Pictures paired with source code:
==============================

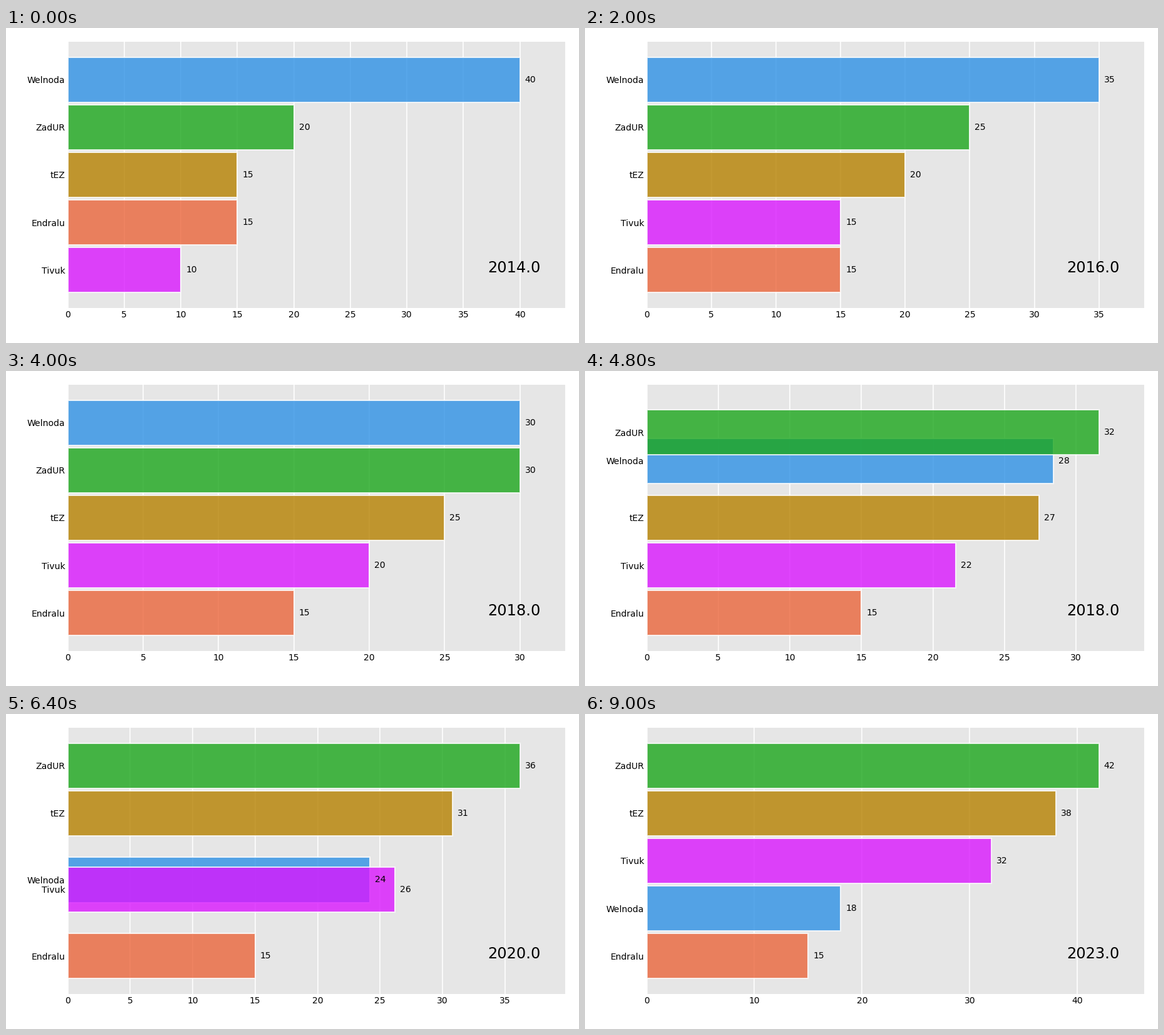
These frames come from a looping animation (915x504 px, 9.1 s). A matplotlib script:

```python
import numpy as np
import matplotlib.pyplot as plt
from matplotlib.animation import FuncAnimation

W, H, DPI = 915, 504, 144
LEFT, RIGHT, TOP, BOTTOM = 98.5, 893, 22, 448
STEPS = 10
START = 2014

# name: (colour, yearly values)
SERIES = {
    "Welnoda": ("#2E91E5", [40, 38, 35, 32, 30, 28, 25, 23, 20, 18]),
    "ZadUR": ("#1CA71C", [20, 22, 25, 28, 30, 32, 35, 38, 40, 42]),
    "Tivuk": ("#DA16FF", [10, 12, 15, 18, 20, 22, 25, 28, 30, 32]),
    "tEZ": ("#B68100", [15, 18, 20, 22, 25, 28, 30, 32, 35, 38]),
    "Endralu": ("#EB663B", [15] * 10),
}
names = list(SERIES)
colors = [color for color, _ in SERIES.values()]
yearly = np.array([vals for _, vals in SERIES.values()], float).T
n_years, n_bars = yearly.shape
n_frames = (n_years - 1) * STEPS + 1

# Ties keep column order; the largest value gets the highest slot.
order = np.argsort(-yearly, axis=1, kind="stable")
slots = n_bars - np.argsort(order, axis=1)


def tween(table, i):
    k, step = divmod(i, STEPS)
    nxt = min(k + 1, n_years - 1)
    return table[k] + (table[nxt] - table[k]) * step / STEPS


plt.rcParams["font.family"] = "DejaVu Sans"
fig = plt.figure(figsize=(W / DPI, H / DPI), dpi=DPI, facecolor="white")
ax = fig.add_axes([LEFT / W, 1 - BOTTOM / H,
                   (RIGHT - LEFT) / W, (BOTTOM - TOP) / H])
ax.set_facecolor(".9")
ax.set_axisbelow(True)
ax.grid(True, axis="x", color="white")
ax.tick_params(length=0, labelsize=7, pad=2)
ax.spines[:].set_visible(False)

bars = ax.barh(slots[0], yearly[0], height=0.95, color=colors,
               edgecolor="white", alpha=0.8)
labels = [ax.text(0, 0, "", size=7, ha="left", va="center") for _ in names]
year = ax.text(0.95, 0.15, "", size=12, ha="right", va="center",
               transform=ax.transAxes)
ax.set_ylim(0.2, n_bars + 0.8)


def update(i):
    values, pos = tween(yearly, i), tween(slots, i)
    limit = values.max() * 1.1
    ax.set_xlim(0, limit)
    ax.set_yticks(pos, names)
    for bar, label, v, y in zip(bars, labels, values, pos):
        bar.set_width(v)
        bar.set_y(y - bar.get_height() / 2)
        label.set_position((v + 0.01 * limit, y))
        label.set_text(f"{v:.0f}")
    year.set_text(f"{START + i // STEPS}.0")
    return [*bars, *labels, year]


anim = FuncAnimation(fig, update, frames=n_frames, interval=100,
                     init_func=lambda: update(0), repeat=True,
                     repeat_delay=0, blit=False)
plt.show()
```
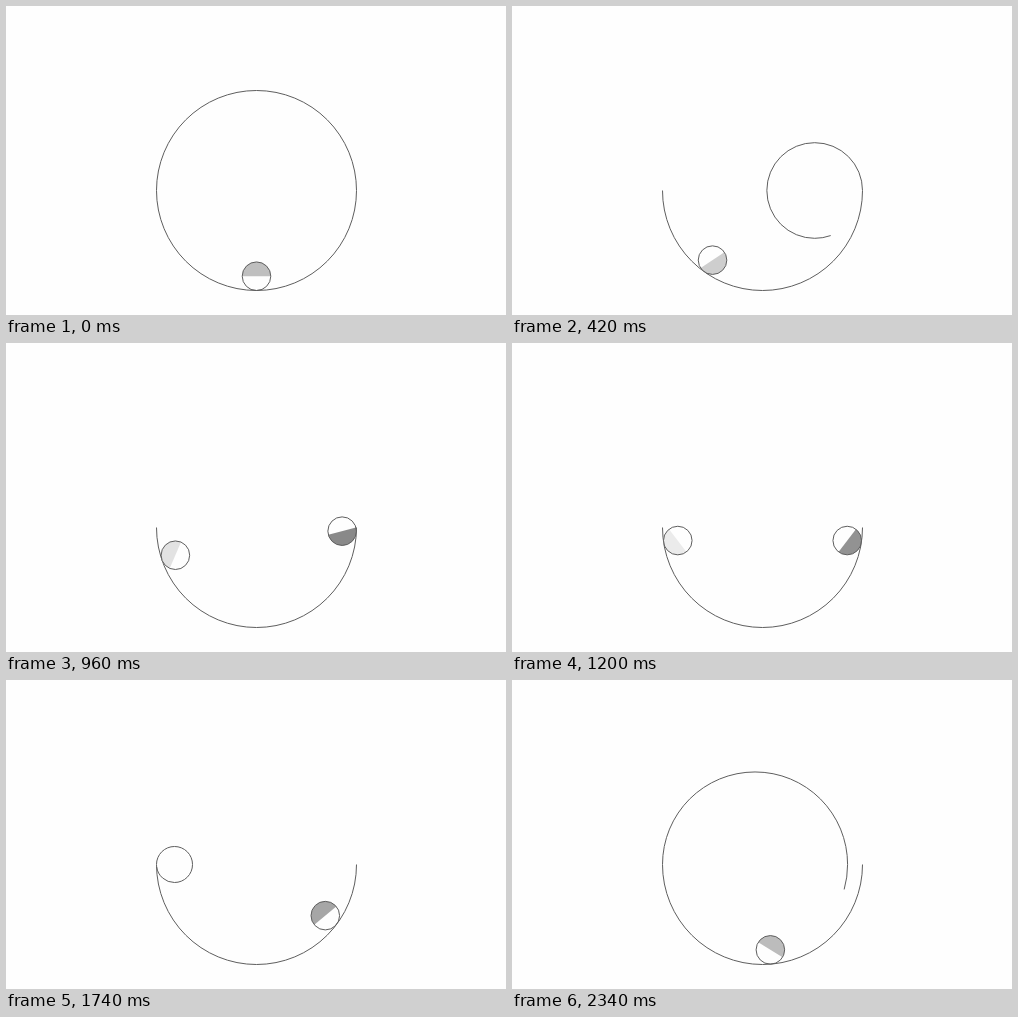
Animation of 500x309 px, one loop 2.4 s. Source, as an HTML page with a canvas:

```html
<!DOCTYPE html>
<html lang="en">
<head>
<meta charset="utf-8">
<title>Rolling curl</title>
<style>
html, body { margin: 0; height: 100%; overflow: hidden; background: #fefefe; }
canvas { display: block; }
</style>
</head>
<body>
<canvas id="stage" width="500" height="309"></canvas>
<script>
const ctx = document.getElementById('stage').getContext('2d');
const LOOP = 2400, STEP = 60, CURL = 690, FALL = LOOP - CURL;
const CX = 250.5, CY = 184.5, R = 100, BALL = R / 7;
const OMEGA = 1.854075 / FALL; // pendulum released from horizontal reaches the bottom after FALL

// Angle from the bottom, a given time after release
function swing(time) {
  const n = 200, dt = time * OMEGA / n;
  let angle = Math.PI / 2, speed = 0;
  for (let i = 0; i < n; i++) {
    speed -= Math.sin(angle) * dt / 2;
    angle += speed * dt;
    speed -= Math.sin(angle) * dt / 2;
  }
  return angle;
}

function arc(x, y, r, from, to, reverse) {
  ctx.beginPath();
  ctx.arc(x, y, r, from, to, reverse);
}

// The upper half winds up into a small circle at one end of the bowl
function drawCurl(progress, side) {
  const r = R + (BALL - R) * progress;
  const sweep = Math.PI * (1 + progress);
  const start = side > 0 ? 0 : Math.PI;
  arc(CX + side * (R - r), CY, r, start, start - side * sweep, side > 0);
  ctx.stroke();
}

// Rolls without slipping, so it turns six times as fast as it travels
function drawBall(angle, grey) {
  const x = CX + (R - BALL) * Math.sin(angle);
  const y = CY + (R - BALL) * Math.cos(angle);
  const turn = 6 * angle;
  arc(x, y, BALL, turn - Math.PI, turn);
  ctx.fillStyle = `rgb(${grey},${grey},${grey})`;
  ctx.fill();
  arc(x, y, BALL, 0, 2 * Math.PI);
  ctx.stroke();
}

function draw(t) {
  ctx.fillStyle = '#fefefe';
  ctx.fillRect(0, 0, 500, 309);
  ctx.strokeStyle = '#5e5e5e';
  ctx.lineWidth = 1;
  arc(CX, CY, R, 0, Math.PI);
  ctx.stroke();

  if (t < CURL) drawCurl(t / CURL, 1);
  else drawBall(swing(t - CURL), Math.round(127 + 63.5 * (t - CURL) / FALL));

  if (t > FALL) drawCurl((LOOP - t) / CURL, -1);
  else drawBall(-swing(FALL - t), Math.round(190.5 + 63.5 * t / FALL));
}

const began = performance.now();
function tick() {
  const t = (performance.now() - began) % LOOP;
  draw(Math.floor(t / STEP) * STEP);
  requestAnimationFrame(tick);
}
tick();
</script>
</body>
</html>
```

==============================

Exercise aim
Considering each line of the records on its own, count those that contain "function" and give only that number.

Solution for this task
6